At the same time, we noticed another strange phenomenon. Delivery people found it challenging to get to our office or to even determine which office was which once they found the correct building. That’s because each unit was subtly marked with a single letter on a simple wooden sign. The photos below show what our entrance looked like right after we moved in.
We became acutely aware of our lack of exterior Cobalt branding and decided to make an upgrade. We asked Cobalt art director Mark Miller to evaluate our new digs and recommend a solution, understanding that we couldn’t affix anything to the decorative wooden facade above the doors. Our only option was to install a small sign on the exterior brick wall and make use of the wide entryway in front of the entrance.
Mark’s proposed design can be seen below:

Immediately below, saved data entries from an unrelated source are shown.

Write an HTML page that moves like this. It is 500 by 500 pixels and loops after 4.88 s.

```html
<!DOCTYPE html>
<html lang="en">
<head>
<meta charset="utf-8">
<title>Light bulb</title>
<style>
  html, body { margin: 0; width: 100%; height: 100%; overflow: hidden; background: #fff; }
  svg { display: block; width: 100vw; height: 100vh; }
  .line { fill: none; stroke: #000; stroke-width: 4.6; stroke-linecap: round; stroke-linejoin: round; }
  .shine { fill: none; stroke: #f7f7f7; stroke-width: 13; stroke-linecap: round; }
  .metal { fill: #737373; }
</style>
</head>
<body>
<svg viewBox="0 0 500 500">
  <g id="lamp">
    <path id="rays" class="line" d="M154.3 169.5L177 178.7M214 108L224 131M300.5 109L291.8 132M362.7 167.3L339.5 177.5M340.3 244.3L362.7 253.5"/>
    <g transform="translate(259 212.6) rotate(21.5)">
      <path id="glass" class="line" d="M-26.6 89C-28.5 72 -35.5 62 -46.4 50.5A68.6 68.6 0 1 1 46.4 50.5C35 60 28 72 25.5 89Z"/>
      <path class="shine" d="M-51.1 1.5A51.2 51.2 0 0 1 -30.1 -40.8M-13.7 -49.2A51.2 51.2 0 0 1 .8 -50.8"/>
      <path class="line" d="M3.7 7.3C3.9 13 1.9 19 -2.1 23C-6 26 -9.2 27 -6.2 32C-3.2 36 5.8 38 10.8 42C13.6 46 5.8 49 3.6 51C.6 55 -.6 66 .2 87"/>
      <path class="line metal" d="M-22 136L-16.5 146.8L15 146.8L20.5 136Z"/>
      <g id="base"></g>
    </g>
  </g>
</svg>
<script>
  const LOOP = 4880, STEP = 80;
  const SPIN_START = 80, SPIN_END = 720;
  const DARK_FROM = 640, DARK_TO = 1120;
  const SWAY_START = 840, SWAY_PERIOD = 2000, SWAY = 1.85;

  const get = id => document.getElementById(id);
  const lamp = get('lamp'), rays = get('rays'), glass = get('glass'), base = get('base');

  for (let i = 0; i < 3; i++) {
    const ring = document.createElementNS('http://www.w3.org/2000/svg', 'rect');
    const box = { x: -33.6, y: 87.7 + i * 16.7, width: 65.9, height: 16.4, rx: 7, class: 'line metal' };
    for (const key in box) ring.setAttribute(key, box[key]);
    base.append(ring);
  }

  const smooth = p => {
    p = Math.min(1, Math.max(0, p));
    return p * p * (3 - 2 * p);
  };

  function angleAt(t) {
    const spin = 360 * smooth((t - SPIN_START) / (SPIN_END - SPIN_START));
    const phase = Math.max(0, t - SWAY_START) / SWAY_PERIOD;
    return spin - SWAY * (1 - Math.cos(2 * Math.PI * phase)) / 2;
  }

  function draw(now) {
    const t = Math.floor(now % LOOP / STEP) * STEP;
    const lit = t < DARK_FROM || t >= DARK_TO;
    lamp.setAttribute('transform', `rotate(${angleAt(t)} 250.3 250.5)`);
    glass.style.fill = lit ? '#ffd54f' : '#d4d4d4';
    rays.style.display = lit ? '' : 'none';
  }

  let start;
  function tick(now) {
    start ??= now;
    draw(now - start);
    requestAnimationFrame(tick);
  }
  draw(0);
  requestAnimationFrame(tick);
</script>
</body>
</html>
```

Thanks to the good work of Cobalt Senior Project Manager and Production Specialist Steve DeLuca, we were able to submit the fabrication of the metal-and-acrylic sign to PhotoWorksGroup in Charlottesville and the exterior rubber mat to Mat Logo, Inc.
Everything delivered between December and February, and the final result looked exactly as Mark envisioned it in his mockups. The photos below capture the installation of our new sign, which left us feeling branded, located and … established. We think it’s an omen of great things to come.

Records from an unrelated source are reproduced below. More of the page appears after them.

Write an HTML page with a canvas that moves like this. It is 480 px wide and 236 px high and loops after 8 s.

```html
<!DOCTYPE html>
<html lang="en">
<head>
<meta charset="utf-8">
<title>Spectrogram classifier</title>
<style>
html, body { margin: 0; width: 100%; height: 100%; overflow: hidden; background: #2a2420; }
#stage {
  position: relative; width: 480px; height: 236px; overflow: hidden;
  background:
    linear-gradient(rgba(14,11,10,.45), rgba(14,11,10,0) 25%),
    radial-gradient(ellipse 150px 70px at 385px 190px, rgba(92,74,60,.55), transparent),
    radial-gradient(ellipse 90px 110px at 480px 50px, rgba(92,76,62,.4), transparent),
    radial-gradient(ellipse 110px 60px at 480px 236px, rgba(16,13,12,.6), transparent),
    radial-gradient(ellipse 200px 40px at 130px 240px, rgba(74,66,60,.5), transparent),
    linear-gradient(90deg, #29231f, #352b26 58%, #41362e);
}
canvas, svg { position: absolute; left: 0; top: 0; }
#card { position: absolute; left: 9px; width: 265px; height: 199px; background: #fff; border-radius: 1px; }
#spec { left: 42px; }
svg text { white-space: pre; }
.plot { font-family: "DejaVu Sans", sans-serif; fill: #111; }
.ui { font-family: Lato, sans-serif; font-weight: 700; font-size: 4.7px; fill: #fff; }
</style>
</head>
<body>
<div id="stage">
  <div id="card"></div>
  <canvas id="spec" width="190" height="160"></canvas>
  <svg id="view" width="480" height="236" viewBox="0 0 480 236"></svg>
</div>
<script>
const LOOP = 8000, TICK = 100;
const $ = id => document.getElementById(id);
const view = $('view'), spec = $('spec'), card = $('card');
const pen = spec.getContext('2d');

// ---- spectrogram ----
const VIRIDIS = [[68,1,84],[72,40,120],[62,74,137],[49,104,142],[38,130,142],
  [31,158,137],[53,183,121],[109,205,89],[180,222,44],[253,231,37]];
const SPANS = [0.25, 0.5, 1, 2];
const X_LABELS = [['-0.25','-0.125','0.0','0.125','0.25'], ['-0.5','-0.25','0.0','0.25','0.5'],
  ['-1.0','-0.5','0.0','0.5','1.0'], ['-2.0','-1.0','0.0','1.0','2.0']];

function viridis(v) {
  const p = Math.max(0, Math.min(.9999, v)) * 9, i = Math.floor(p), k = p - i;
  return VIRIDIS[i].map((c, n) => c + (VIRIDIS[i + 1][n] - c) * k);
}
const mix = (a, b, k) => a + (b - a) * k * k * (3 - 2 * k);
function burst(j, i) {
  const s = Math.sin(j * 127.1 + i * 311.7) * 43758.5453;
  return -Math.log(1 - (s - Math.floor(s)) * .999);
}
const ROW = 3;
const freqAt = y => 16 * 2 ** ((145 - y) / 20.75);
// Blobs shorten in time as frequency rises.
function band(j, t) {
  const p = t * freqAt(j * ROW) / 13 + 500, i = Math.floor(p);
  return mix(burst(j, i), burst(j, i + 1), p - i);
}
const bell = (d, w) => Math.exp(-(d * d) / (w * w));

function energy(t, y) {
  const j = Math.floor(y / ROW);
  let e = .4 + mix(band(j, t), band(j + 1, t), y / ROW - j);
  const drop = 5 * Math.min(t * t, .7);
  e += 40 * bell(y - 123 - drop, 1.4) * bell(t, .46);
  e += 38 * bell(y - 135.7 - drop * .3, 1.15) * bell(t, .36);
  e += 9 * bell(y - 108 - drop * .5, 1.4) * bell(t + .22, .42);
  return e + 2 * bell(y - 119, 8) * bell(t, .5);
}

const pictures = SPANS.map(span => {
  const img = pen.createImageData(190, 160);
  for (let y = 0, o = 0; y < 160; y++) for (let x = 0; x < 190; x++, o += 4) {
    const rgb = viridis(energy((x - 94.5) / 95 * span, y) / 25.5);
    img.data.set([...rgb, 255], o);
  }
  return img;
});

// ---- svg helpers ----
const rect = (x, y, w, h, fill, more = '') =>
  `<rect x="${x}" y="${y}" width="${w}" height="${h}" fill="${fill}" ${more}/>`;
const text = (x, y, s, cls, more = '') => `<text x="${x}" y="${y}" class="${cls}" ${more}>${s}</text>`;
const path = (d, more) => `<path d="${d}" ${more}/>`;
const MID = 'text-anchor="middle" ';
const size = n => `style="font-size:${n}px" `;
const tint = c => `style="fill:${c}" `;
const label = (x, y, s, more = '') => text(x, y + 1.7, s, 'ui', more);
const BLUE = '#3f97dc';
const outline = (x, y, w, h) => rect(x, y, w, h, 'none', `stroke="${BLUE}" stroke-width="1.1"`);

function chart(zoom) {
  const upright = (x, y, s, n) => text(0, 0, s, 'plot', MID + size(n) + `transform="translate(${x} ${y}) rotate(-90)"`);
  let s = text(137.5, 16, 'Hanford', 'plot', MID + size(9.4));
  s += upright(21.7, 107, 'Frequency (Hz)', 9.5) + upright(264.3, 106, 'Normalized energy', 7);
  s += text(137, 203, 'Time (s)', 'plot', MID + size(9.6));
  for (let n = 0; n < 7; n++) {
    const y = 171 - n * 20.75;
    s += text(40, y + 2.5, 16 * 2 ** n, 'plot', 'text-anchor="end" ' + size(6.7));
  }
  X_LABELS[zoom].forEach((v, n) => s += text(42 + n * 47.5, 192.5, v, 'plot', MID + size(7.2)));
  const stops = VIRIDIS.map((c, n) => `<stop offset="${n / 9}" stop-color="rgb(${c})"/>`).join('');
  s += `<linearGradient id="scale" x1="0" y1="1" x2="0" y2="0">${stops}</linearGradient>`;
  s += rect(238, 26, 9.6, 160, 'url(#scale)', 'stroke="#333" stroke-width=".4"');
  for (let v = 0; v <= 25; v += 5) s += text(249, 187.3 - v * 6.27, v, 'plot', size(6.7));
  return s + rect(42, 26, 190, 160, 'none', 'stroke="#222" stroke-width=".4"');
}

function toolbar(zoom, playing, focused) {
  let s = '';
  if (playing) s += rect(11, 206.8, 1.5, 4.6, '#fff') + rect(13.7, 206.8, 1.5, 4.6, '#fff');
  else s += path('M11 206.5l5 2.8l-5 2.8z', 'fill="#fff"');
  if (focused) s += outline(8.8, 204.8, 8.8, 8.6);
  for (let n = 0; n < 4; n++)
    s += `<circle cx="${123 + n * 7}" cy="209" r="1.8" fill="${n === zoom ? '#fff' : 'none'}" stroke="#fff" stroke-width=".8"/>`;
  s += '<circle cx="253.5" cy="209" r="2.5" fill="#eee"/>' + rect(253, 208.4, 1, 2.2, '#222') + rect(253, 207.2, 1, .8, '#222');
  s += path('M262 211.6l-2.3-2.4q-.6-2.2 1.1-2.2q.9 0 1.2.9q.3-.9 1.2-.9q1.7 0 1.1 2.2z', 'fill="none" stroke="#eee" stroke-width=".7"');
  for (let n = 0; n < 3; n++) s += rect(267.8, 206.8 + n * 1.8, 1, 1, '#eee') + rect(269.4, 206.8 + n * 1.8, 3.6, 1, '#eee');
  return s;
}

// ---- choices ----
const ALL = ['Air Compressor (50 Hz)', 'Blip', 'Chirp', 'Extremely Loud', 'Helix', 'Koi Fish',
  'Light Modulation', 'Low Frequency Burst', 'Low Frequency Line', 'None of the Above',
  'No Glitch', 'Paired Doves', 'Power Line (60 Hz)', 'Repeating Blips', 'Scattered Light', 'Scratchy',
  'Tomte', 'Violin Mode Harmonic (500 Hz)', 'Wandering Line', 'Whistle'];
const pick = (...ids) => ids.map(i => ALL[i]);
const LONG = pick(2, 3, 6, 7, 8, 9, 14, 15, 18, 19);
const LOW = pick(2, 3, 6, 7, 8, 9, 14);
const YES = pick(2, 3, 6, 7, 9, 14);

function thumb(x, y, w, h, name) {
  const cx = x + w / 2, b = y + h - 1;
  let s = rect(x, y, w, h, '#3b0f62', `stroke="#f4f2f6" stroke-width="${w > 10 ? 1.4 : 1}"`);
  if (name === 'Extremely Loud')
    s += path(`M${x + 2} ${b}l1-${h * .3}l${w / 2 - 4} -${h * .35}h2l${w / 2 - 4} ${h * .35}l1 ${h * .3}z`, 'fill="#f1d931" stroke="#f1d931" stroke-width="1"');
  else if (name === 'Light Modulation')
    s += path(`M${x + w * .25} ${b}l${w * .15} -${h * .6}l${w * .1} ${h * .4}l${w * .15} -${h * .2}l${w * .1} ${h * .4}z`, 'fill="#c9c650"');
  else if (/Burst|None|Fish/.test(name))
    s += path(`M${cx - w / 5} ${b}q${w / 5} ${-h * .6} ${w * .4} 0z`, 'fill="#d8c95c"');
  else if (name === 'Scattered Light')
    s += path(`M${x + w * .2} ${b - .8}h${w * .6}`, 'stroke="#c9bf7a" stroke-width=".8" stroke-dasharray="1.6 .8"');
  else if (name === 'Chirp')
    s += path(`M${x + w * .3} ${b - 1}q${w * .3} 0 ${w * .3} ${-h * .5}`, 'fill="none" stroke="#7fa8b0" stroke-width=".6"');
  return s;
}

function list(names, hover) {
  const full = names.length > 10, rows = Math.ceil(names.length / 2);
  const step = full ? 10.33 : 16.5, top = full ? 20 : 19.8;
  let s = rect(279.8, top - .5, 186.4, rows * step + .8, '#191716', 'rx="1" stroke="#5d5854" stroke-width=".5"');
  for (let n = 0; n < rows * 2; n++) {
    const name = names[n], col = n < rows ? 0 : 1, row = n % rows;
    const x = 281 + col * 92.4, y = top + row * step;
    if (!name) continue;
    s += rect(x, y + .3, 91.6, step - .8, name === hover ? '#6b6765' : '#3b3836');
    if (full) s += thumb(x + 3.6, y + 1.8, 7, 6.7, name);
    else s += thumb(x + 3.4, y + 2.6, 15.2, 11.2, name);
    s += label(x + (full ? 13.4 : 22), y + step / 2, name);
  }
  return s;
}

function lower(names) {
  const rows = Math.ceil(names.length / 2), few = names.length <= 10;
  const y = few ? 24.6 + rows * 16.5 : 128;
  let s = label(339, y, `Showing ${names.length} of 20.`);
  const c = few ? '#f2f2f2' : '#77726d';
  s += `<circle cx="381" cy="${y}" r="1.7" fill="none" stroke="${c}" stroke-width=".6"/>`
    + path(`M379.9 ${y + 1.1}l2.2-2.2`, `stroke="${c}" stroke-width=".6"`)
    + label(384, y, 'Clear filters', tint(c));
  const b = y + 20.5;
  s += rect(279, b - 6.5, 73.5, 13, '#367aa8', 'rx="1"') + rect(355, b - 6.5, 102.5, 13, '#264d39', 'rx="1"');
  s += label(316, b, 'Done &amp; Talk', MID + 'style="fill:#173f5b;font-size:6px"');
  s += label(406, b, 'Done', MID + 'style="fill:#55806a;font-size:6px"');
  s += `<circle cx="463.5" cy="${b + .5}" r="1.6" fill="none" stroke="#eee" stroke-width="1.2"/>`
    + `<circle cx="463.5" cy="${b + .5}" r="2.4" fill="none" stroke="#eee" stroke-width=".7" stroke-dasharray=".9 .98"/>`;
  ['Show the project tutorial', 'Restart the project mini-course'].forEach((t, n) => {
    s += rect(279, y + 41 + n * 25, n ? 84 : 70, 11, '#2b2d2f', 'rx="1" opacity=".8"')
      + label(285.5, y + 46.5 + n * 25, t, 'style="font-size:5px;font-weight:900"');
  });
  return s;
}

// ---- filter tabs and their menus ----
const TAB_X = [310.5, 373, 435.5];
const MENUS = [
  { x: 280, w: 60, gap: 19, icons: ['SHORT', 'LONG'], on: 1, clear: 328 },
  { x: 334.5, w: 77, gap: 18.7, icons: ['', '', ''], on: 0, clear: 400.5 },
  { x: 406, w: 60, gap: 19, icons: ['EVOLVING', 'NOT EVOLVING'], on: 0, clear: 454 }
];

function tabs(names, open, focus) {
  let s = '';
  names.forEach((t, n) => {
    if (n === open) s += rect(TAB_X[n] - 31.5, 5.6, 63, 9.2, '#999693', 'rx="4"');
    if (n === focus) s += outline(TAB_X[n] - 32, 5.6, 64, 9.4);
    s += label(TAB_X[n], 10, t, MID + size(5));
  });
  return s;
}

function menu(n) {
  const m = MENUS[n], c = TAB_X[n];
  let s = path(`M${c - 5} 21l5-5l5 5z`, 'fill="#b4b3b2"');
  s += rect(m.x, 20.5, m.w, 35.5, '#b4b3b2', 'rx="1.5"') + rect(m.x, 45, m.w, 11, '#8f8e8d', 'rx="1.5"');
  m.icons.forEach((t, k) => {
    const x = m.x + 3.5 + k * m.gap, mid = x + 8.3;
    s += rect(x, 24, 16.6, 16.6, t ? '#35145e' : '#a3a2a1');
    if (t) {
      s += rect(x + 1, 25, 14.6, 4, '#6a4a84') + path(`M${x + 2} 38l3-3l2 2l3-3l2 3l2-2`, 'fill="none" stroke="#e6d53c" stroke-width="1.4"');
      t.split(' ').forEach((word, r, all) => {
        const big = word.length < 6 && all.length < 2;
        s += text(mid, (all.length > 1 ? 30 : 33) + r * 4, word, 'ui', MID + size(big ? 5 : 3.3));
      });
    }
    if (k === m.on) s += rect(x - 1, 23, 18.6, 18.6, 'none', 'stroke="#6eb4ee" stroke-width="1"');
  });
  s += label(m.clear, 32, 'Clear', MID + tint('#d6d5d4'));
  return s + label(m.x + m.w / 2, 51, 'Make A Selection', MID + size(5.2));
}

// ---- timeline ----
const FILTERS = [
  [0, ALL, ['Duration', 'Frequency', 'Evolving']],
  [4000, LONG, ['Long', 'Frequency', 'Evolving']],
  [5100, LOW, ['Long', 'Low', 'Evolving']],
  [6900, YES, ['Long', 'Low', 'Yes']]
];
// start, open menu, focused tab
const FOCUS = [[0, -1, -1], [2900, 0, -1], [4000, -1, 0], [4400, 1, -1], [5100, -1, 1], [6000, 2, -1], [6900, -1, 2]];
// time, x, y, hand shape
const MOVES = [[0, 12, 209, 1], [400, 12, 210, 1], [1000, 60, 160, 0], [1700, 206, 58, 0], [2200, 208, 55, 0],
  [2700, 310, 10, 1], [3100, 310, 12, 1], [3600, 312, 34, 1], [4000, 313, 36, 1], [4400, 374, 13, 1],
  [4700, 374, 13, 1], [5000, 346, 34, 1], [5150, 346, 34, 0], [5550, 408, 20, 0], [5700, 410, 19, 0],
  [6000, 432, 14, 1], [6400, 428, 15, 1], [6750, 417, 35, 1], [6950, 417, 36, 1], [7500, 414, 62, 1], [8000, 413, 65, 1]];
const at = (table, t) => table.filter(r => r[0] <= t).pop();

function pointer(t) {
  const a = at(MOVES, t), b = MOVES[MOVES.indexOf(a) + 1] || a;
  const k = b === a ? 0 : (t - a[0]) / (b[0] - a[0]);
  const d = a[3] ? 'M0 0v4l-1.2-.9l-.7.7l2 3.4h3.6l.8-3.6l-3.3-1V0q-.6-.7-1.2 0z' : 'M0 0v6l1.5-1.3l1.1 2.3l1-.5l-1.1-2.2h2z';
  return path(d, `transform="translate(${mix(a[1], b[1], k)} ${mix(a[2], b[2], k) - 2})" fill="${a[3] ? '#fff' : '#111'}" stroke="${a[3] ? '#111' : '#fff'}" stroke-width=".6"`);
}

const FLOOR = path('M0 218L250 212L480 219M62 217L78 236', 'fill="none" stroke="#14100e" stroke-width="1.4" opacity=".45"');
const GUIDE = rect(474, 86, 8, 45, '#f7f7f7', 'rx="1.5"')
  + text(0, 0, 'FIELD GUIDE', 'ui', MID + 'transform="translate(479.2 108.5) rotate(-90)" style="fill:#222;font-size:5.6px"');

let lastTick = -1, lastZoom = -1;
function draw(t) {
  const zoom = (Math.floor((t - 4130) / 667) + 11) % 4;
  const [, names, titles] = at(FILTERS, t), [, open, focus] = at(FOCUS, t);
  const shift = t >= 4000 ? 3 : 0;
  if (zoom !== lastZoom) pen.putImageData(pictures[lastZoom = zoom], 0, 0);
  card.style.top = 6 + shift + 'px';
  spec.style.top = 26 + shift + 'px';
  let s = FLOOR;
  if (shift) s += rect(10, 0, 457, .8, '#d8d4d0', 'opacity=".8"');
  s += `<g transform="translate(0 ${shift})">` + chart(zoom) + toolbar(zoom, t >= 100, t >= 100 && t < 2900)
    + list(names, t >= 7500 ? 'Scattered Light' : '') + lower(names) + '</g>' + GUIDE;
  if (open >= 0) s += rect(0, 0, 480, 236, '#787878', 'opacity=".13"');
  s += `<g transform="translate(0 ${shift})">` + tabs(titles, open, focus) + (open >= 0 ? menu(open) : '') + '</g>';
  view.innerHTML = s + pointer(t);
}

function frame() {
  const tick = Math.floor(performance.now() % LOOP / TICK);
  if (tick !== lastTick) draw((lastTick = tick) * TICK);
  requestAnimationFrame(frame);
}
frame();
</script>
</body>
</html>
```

Read below to learn more about the history of signs as vital communications tools.
Sign-tology: Seven Surprising Facts about Signs
- The ancient Egyptians and Greeks used signs for advertising, though it was the Romans who created signboards by whitewashing sections of walls for suitable inscriptions.
- The earliest signs didn’t contain words but icons and pictographs — because the general public couldn’t read. After the invention of printing by movable type, it didn’t take long for printed handbills, flyers, broadsheets, and posters to appear in abundance on walls and fences — and for “post no bills” warnings.
- America put national standards for road signs in place in 1935, but the success (and failure) of signs captured the attention of designers, urban planners and highway safety administrators.
- In 1973, the Society for Experiential Graphic Design (SEGD) was founded to study how signs can be used effectively to orient people and guide them through space. This led to a new movement — and a new word, wayfinding, first coined by urban planner Kevin Lynch in his influential book Image of the City as “way-finding,” which evolved in the 1970s to its modern form and definition: information systems that guide people through a physical environment and enhance their understanding and experience of the space.
- Wayfinding is essential in built environments large and small. In New York City, the DOT Sign Shop employs a 22-person team in Maspeth, Queens, to make sure city residents can navigate roads, sidewalks and subway systems.
- In 2010, NYC Sign Shop workers received a jolt when the Federal Highway Administration required all street signs — more than 250,000 total — be switched to lowercase for safety and legibility reasons. The cost to replace the signage was estimated at $27.6 million.
- Some city signs, long faded and lost to modern travelers, are getting a new life, thanks to “ghostsign” artists. They use a technique called projection mapping to illuminate walls and other urban structures with digitally remastered artwork.